In 2020, the “college” experienced looked very different than what most students expected. There were no large lecture halls filled with learners or late-night study groups in the library. Instead, the COVID-19 pandemic forced almost all colleges and university to adopt remote or hybrid learning models – with students taking classes from laptops in their dorm rooms, or their family’s home.
We spoke with a group of students – all with vastly different college experiences now dominated by almost a year of distance learning. The one thing that everyone could agree on? That technology and broadband have played a key role in keeping their education going.
“Having a capable laptop and a reliable internet connection is vital to continuing my education remotely,” says Samuel Johnson, a sophomore at the University of North Carolina, Chapel Hill.
Video Turns Classrooms Virtual
Video-conferencing technology has been at the core of making distance learning work. This technology allowed classrooms to become virtual, bringing together large groups for online lectures, and enabling screenshares to help students master content from afar. Every student we spoke to had incorporated video sessions into their education – some in surprising ways!
For Hallie Stravitz, a junior at the University of Maryland, video-conferencing technology has helped her stay in touch with both mentors and peers outside of class. “My professors all hold [extra] Zoom meetings so that we can have contact with them and other students,” she says. This has been particularly helpful to Stravitz and her classmates because, in the school’s distance learning model, a majority of her professors do not introduce new topics online. Instead, students are expected to watch recordings and then come to synchronous sessions prepared with questions.
Flexibility to Fit Learning into Life
Remote- and- hybrid education models have come with unexpected rewards, particular for students who have had to take on additional responsibilities or jobs to help their family financially. “Professors and administrators understand that this is a difficult time and have offered more flexibility in programs and classes.” says Zachary Holmes, a sophomore at the University of Oregon. For Holmes, a number of his core courses were changed to a pass/fail grading system. “This has allowed me to put more effort into my major classes without jeopardizing my GPA,” he says.
In other parts of the country, distance learning partnerships have allowed students who left school for family or financial reasons to re-start their education. In Houston, Texas, a student in his early 50’s had just enrolled in a program at Lone Star College to finish his degree. The college’s quick pivot to online classes and additional support from Comcast to finance students’ home connections meant that he would not need to interrupt his education a second time. In Tulsa, Oklahoma, a single mother who had withdrawn from her nursing program to care for her two boys was able to re-enroll online and finish her degree. Her education took-off again when local internet service provider, Cox Communications, partnered with a group of City and community partners to connect low-income students.

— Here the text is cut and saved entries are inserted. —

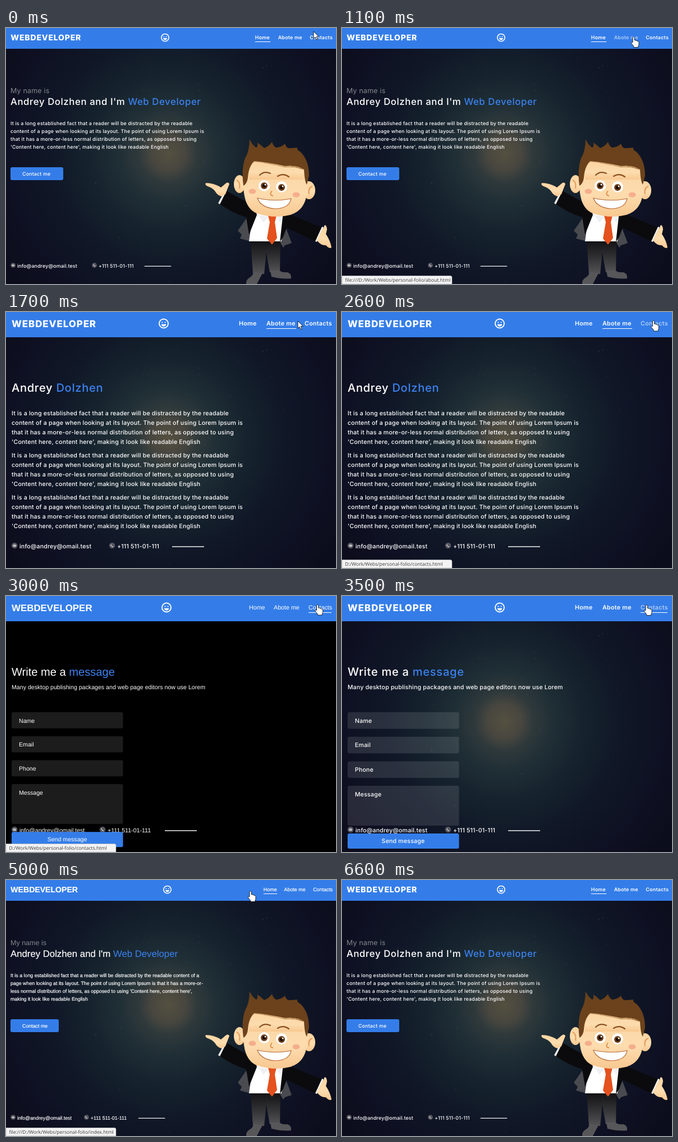
Write an HTML page that moves like this. It is 588 px wide and 456 px high and loops after 6700 ms.

```html
<!DOCTYPE html>
<html lang="en">
<head>
<meta charset="utf-8">
<title>Portfolio walkthrough</title>
<style>
  html, body { margin: 0; width: 588px; height: 456px; overflow: hidden; background: #000; }
  svg { display: block; }
  text { fill: #fff; white-space: pre; text-rendering: geometricPrecision; }
  .web { font-family: Inter, sans-serif; letter-spacing: .011em; font-weight: 500; }
  .web .nav { font-weight: 600; letter-spacing: .025em; }
  .web .head { letter-spacing: .035em; }
  .web .logo { font-weight: 800; letter-spacing: .055em; }
  .fallback { font-family: "Liberation Sans", Arial, sans-serif; }
  .fallback.small text { stroke: #fff; stroke-width: .2px; }
  .fallback.small .grey { stroke: none; }
  .logo { font-weight: 700; }
  .grey { fill: #85868c; font-weight: 400; }
  .blue { fill: #3b82f0; stroke: none; }
  #scene .status { font-family: "Open Sans", sans-serif; font-weight: 400; letter-spacing: 0; fill: #3c3c3c; stroke: none; }
</style>
</head>
<body>
<svg width="588" height="456" viewBox="0 0 588 456">
  <defs>
    <radialGradient id="glow" gradientUnits="userSpaceOnUse" cx="289" cy="223" r="350">
      <stop offset="0" stop-color="#555040"/>
      <stop offset=".09" stop-color="#47463f"/>
      <stop offset=".15" stop-color="#2f393b"/>
      <stop offset=".25" stop-color="#202f36"/>
      <stop offset=".4" stop-color="#16232e"/>
      <stop offset=".6" stop-color="#101727"/>
      <stop offset=".85" stop-color="#0e1022"/>
      <stop offset="1" stop-color="#0c0d1c"/>
    </radialGradient>
    <linearGradient id="skin" x2="0" y2="1">
      <stop offset="0" stop-color="#fad4a2"/>
      <stop offset=".6" stop-color="#fddcae"/>
      <stop offset="1" stop-color="#f8c890"/>
    </linearGradient>
    <linearGradient id="trousers" x2="0" y2="1">
      <stop offset="0" stop-color="#111113"/>
      <stop offset=".5" stop-color="#303032"/>
      <stop offset="1" stop-color="#545457"/>
    </linearGradient>
  </defs>

  <g id="space"><rect width="588" height="456" fill="url(#glow)"/></g>

  <g id="character">
    <g fill="url(#trousers)">
      <path d="M436 378H466L460 438H440Z"/>
      <path d="M460 378H489L488 435H470Z"/>
    </g>
    <g fill="#57575a">
      <path d="M441 435L457 437Q453 444 447 456H428Q427 448 435 444Q440 441 441 435Z"/>
      <path d="M471 432H488Q491 436 501 435Q509 437 508 446Q494 448 473 443Z"/>
    </g>
    <path fill="#4a4b50" d="M430 337L413 361L420 368L417 375L436 380L444 345Z"/>
    <path fill="#4a4b50" d="M492 338L509 383L497 387L494 391L485 376Z"/>
    <path fill="#fff" d="M440 330H495L491 380H433Z"/>
    <path fill="#eff0f3" d="M449 333L467 336L459 347ZM482 336L494 332L489 348Z"/>
    <path fill="#e4511d" d="M467 334H482L479 346L483 374L474 386L465 375L470 346Z"/>
    <path fill="#0b0b0d" d="M393 290Q413 302 443 317L447 333L433 368L428 337Q402 329 380 313Z"/>
    <path fill="#0b0b0d" d="M494 327Q526 340 563 355L551 380Q520 365 500 356L494 372L488 381Z"/>
    <path fill="#f4f4f6" d="M390 290L393 290L381 314L378 312ZM563 354L566 355L554 381L551 380Z"/>
    <g fill="url(#skin)">
      <path d="M391 296Q395 285 398 278Q396 272 389 279L383 284Q370 276 356 276Q353 280 362 283Q370 286 374 293Q377 298 384 300Z"/>
      <path d="M563 359Q567 356 567 352Q571 349 572 359L570 367Q578 379 580 391Q576 394 570 387Q561 388 554 378Z"/>
      <ellipse cx="416" cy="278" rx="10" ry="16"/>
      <ellipse cx="540" cy="289" rx="11" ry="16"/>
      <path d="M428 236L534 240Q541 268 536 294Q533 325 506 333Q480 340 449 331Q428 324 424 294Q420 270 428 236Z"/>
    </g>
    <path fill="none" stroke="#e29a58" stroke-width="2" d="M411 271Q418 274 416 286M546 282Q538 284 540 296"/>
    <path fill="#6b421b" stroke="#f2b878" stroke-width="1" d="M433 262Q433 238 443 237Q468 240 497 247Q520 245 531 252Z"/>
    <path fill="url(#skin)" d="M432 263Q433 239 444 238Q468 241 497 248Q520 246 532 254L530 270H434Z"/>
    <path fill="#6b421b" d="M423 281Q419 252 426 232Q434 219 434 198Q439 209 446 213Q449 211 448 204Q455 209 460 214Q468 211 474 203Q476 210 481 213Q490 213 497 206Q498 211 503 214Q511 214 519 213Q518 218 524 220Q540 235 540 263L536 279Q532 274 531 252Q520 244 497 246Q466 239 442 237Q432 248 431 266Q430 277 423 281Z"/>
    <path fill="none" stroke="#8a5220" stroke-linecap="round" stroke-width="2.2" d="M452 262Q460 254 471 259M484 264Q494 258 504 265"/>
    <g fill="#fff"><circle cx="460" cy="281" r="10"/><circle cx="491" cy="283" r="10"/></g>
    <g fill="#6a3a16"><circle cx="460" cy="281" r="6"/><circle cx="491" cy="284" r="6"/></g>
    <g fill="#120a05"><circle cx="460" cy="281" r="3"/><circle cx="491" cy="284" r="3"/></g>
    <g fill="#fff"><circle cx="462" cy="279" r="1.5"/><circle cx="493" cy="282" r="1.5"/></g>
    <g fill="#f5ae8c"><ellipse cx="439" cy="291" rx="6.5" ry="4.5"/><ellipse cx="517" cy="297" rx="6.5" ry="4.5"/></g>
    <path fill="none" stroke="#e0934f" stroke-width="2" d="M474 290Q468 298 476 299"/>
    <path fill="#fff" stroke="#b8672f" stroke-width="1.2" d="M448 303Q478 310 508 304Q505 321 480 322Q454 320 448 303Z"/>
  </g>

  <g id="scene"></g>
</svg>

<script>
const LOOP = 6700, STEP = 100, W = 588, H = 456;
const BLUE = '#347de9';
const FIRST = 'Andrey', LAST = 'Dolzhen';
const EMAIL = 'info@andrey@omail.test', PHONE = '+111 511-01-111';
const FOLDER = 'D:/Work/Webs/personal-folio/';

const $ = id => document.getElementById(id);

// Faint stars, denser near the glow
let seed = 7;
const random = () => (seed = seed * 16807 % 2147483647) / 2147483647;
let stars = '';
for (let i = 0; i < 130; i++) {
  const angle = random() * 2 * Math.PI, reach = 25 + 235 * random();
  stars += `<circle cx="${289 + reach * Math.cos(angle)}" cy="${223 + reach * Math.sin(angle)}"
    r="${.4 + random()}" fill="#7fa3a0" opacity="${.04 + .1 * random()}"/>`;
}
$('space').innerHTML += stars;

const visits = [
  { from: 0, page: 'home', loaded: true },
  { from: 1500, page: 'about' },
  { from: 1600, page: 'about', loaded: true },
  { from: 3000, page: 'contacts' },
  { from: 3100, page: 'contacts', loaded: true },
  { from: 5000, page: 'home' },
  { from: 5100, page: 'home', loaded: true },
];
const statuses = [
  { from: 1100, to: 1700, url: `file:///${FOLDER}about.html` },
  { from: 2200, to: 3400, url: `${FOLDER}contacts.html` },
  { from: 4600, to: 5300, url: `file:///${FOLDER}index.html` },
];
// time, x, y of the pointer tip
const track = [
  [0, 548, 6], [300, 548, 6], [600, 543, 8], [1000, 520, 16], [1700, 520, 16],
  [2100, 538, 16], [2300, 551, 16], [2400, 551, 16], [2600, 555.5, 15.5], [3000, 555.5, 15.5],
  [3500, 543, 16], [3600, 541, 16], [4300, 453, 19], [4700, 436, 20], [5100, 436, 20], [5600, 600, 14],
];

function pointerAt(t) {
  const i = track.findIndex(key => key[0] > t);
  if (i < 0) return null;
  const [t0, x0, y0] = track[i - 1], [t1, x1, y1] = track[i];
  const p = (t - t0) / (t1 - t0);
  return { x: x0 + (x1 - x0) * p, y: y0 + (y1 - y0) * p };
}

const text = (x, y, size, content, cls = '', extra = '') =>
  `<text x="${x}" y="${y}" font-size="${size}" class="${cls}" ${extra}>${content}</text>`;
const box = (x, y, w, h, fill, r = 0) =>
  `<rect x="${x}" y="${y}" width="${w}" height="${h}" rx="${r}" fill="${fill}"/>`;
const blue = word => `<tspan class="blue">${word}</tspan>`;
const lines = (x, y, size, gap, rows) =>
  rows.map((row, i) => text(x, y + i * gap, size, row)).join('');

const passage = loaded => loaded ? [
  'It is a long established fact that a reader will be distracted by the readable',
  'content of a page when looking at its layout. The point of using Lorem Ipsum is',
  'that it has a more-or-less normal distribution of letters, as opposed to using',
  "'Content here, content here', making it look like readable English",
] : [
  'It is a long established fact that a reader will be distracted by the readable content of a',
  'page when looking at its layout. The point of using Lorem Ipsum is that it has a more-or-',
  "less normal distribution of letters, as opposed to using 'Content here, content here',",
  'making it look like readable English',
];

function navLinks(loaded, k) {
  const spans = loaded ? [[415, 448], [464, 517], [532, 580]] : [[433, 462], [477, 523], [539, 580]];
  return ['home', 'about', 'contacts'].map((page, i) => ({
    page, label: ['Home', 'Abote me', 'Contacts'][i],
    left: W - (W - spans[i][0]) * k, right: W - (W - spans[i][1]) * k,
  }));
}

function header(page, loaded, k, links, hovered) {
  const smileX = loaded ? (k < 1 ? 283.5 : 281) : (k < 1 ? 287.5 : 286);
  const nav = links.map(link => {
    const underline = link.page === page
      ? box(link.left, Math.floor(30 * k - .5), link.right - link.left, 1, '#fff') : '';
    return text(link.left, 24.3 * k, 10.7 * k, link.label, 'nav',
      `opacity="${link === hovered ? .6 : 1}"`) + underline;
  }).join('');
  return box(0, 0, W, Math.round(44.6 * k), BLUE)
    + text(10 * k, 26.7 * k, 16.9 * k, 'WEBDEVELOPER', 'logo')
    + `<g transform="translate(${smileX} ${20.5 * k}) scale(${k})" fill="#fff">
        <circle r="8" fill="none" stroke="#fff" stroke-width="1.900"/>
        <circle cx="-2.600" cy="-2" r="1.100"/><circle cx="2.600" cy="-2" r="1.100"/>
        <path d="M-4.300 1.200H4.300Q3.700 5.200 0 5.200T-4.300 1.200Z"/></g>` + nav;
}

function footer(loaded, k) {
  const phoneX = loaded ? 198 : 181, lineX = loaded ? 296 : 283;
  return `<g transform="translate(0 ${H * (1 - k)}) scale(${k})">
    <g fill="#55565f"><circle cx="15.200" cy="416" r="5.300"/><circle cx="${phoneX - 9}" cy="416" r="5.300"/></g>
    <rect x="12.500" y="414.200" width="5.400" height="3.700" rx=".8" fill="#ddd"/>
    <path d="M12.700 414.500l2.500 1.900 2.500-1.900" fill="none" stroke="#55565f" stroke-width=".7"/>
    <path d="M${phoneX - 11} 414q.5 3.500 4 4.300" fill="none" stroke="#ddd" stroke-width="1.300"/>
    ${text(24, 421.3, 10.6, EMAIL)}${text(phoneX, 421.3, 10.6, PHONE)}
    ${box(lineX, 417.3, 57, 1.4, '#fff')}</g>`;
}

const content = {
  home: loaded =>
    text(8, 116, 12.5, 'My name is', 'grey')
    + text(8, 137.3, 16.75, `${FIRST} ${LAST} and I'm ${blue('Web Developer')}`, 'head')
    + lines(8, 173, 8.84, 14.15, passage(loaded))
    + box(8, 248, loaded ? 94 : 86, 23, BLUE, 3)
    + text(29, 263.3, 8.84, 'Contact me'),

  about: loaded =>
    text(10, 142, 20.1, `${FIRST} ${blue(LAST)}`, 'head')
    + [184, 259, 334].map(y => lines(10, y, 10.61, 17, passage(loaded))).join(''),

  contacts: loaded => {
    const pitch = loaded ? 43.7 : 42.7, height = loaded ? 29.5 : 28.8;
    const fields = ['Name', 'Email', 'Phone', 'Message'].map((label, i) => {
      const y = 207 + i * pitch;
      return box(10, y, 198.5, label === 'Message' ? 71 : height, 'rgba(255,255,255,.11)', 3)
        + text(23, y + 18.5, 10.6, label);
    }).join('');
    const buttonY = loaded ? 423 : 420.3;
    return text(10, 142, 20.1, `Write me a ${blue('message')}`, 'head')
      + text(10, 166, 10.61, 'Many desktop publishing packages and web page editors now use Lorem')
      + fields + box(10, buttonY, 198.5, 27, BLUE, 3)
      + text(109, buttonY + 17, 10.6, 'Send message', '', 'text-anchor="middle"');
  },
};

const statusBar = url => `<svg y="441" width="196.500" height="15">
  <path d="M0 .5H193Q196 .5 196 3.500V15H0Z" fill="#f3f3f4" stroke="#b9b9bb" stroke-width=".7"/>
  ${text(5.5, 11.2, 8.6, url, 'status')}</svg>`;

const shapes = {
  arrow: 'M0 0V13L3 10.300 5 15 7.200 14 5.200 9.400H9.200Z',
  hand: 'M-2 1.500C-2-.6 1.200-.6 1.200 1.500V6C1.500 5 4 5.200 4 7 4.500 6 6.500 6.300 6.600 8 7.500 7.300 9 8 9 9.500V13C9 15 7.600 16 7.600 18.500H0C0 16-2 14.500-4 12-5.500 10-4 8.500-2 10Z',
};
const pointerShape = ({ x, y }, kind) =>
  `<path transform="translate(${x} ${y})" d="${shapes[kind]}" fill="#fff" stroke="#111" stroke-width=".9" stroke-linejoin="round"/>`;

function draw(t) {
  const { page, loaded } = visits.findLast(v => v.from <= t);
  const home = page === 'home', k = home ? 5 / 6 : 1;
  const pointer = pointerAt(t);
  const links = navLinks(loaded, k);
  const over = pointer && links.find(l =>
    pointer.x >= l.left && pointer.x <= l.right && pointer.y > 10 * k && pointer.y < 31 * k);
  const status = statuses.find(s => t >= s.from && t < s.to);

  $('space').style.display = loaded || home ? '' : 'none';
  $('character').style.display = home ? '' : 'none';
  $('scene').setAttribute('class', `${loaded ? 'web' : 'fallback'} ${home ? 'small' : ''}`);
  $('scene').innerHTML = header(page, loaded, k, links, loaded && over)
    + footer(loaded, k) + content[page](loaded)
    + (status ? statusBar(status.url) : '')
    + (pointer ? pointerShape(pointer, over || !loaded ? 'hand' : 'arrow') : '');
}

let shown = -1;
function tick() {
  const t = Math.floor(performance.now() % LOOP / STEP) * STEP;
  if (t !== shown) draw(shown = t);
  requestAnimationFrame(tick);
}
tick();
</script>
</body>
</html>
```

A Focus on Physical Fitness
In addition, the flexibility of remote and hybrid schedules has allowed college students to achieve a balance they may have not enjoyed before the pandemic. Many are focusing more on their health and fitness, or spending time outdoors. “Because I don’t spend any time going to and from campus or eating in the dining halls, I have a greater amount of time to go for walks, ride my bike, or go for a run,” Johnson explains.
Stravitz, who stayed home for the semester, agrees. “Being at home afforded me greater flexibility in terms of healthy eating and exercising,” she points out. “It has allowed me greater control over how I spend my time, which has led to a more balanced lifestyle overall.”
The Investments That Made “Virtual” College Possible
A number of investments in broadband networks and program have empowered millions of students to continue their education remotely. “We wouldn’t have been able to do any of this just 10 or 20 years ago because we wouldn’t have had the technology to make it possible,” notes Sydney Yakowenko, a senior at Penn State University who took the quarantine and stay-home orders very seriously. “This is encouraging because we are able to be safe while learning and not halt our timeline of school or careers.”
Notably, the significant investments that internet providers have made in the network infrastructure resulted in widespread access to the speeds and reliability needed for video-conferencing and other types of online work. Thanks to these investments, the networks have also handled drastic increases in internet usage throughout the pandemic.
In addition, distance learning partnerships like those in Houston, Texas and Tulsa, Oklahoma have connected millions of low-income students across the country who did not have a broadband connection at home prior to the pandemic. These partnerships enabled internet providers to expand programs that had been in place for over a decade and, in many instances, CARES Act funding allowed school districts cover the costs of service.
What Comes Next for Students?
From moving back home with parents to coping with hours in front of a screen, virtual learning has still been a challenge for many of the students we spoke to. While they are leveraging technology to continue learning, they recognize that there are many other factors at play that will need to be addressed as the pandemic continues.
The Beyond community is actively working to advocate for these students, encouraging more widespread adoption of successful distance learning partnerships and calling for solutions that expand broadband access to every rural community in America.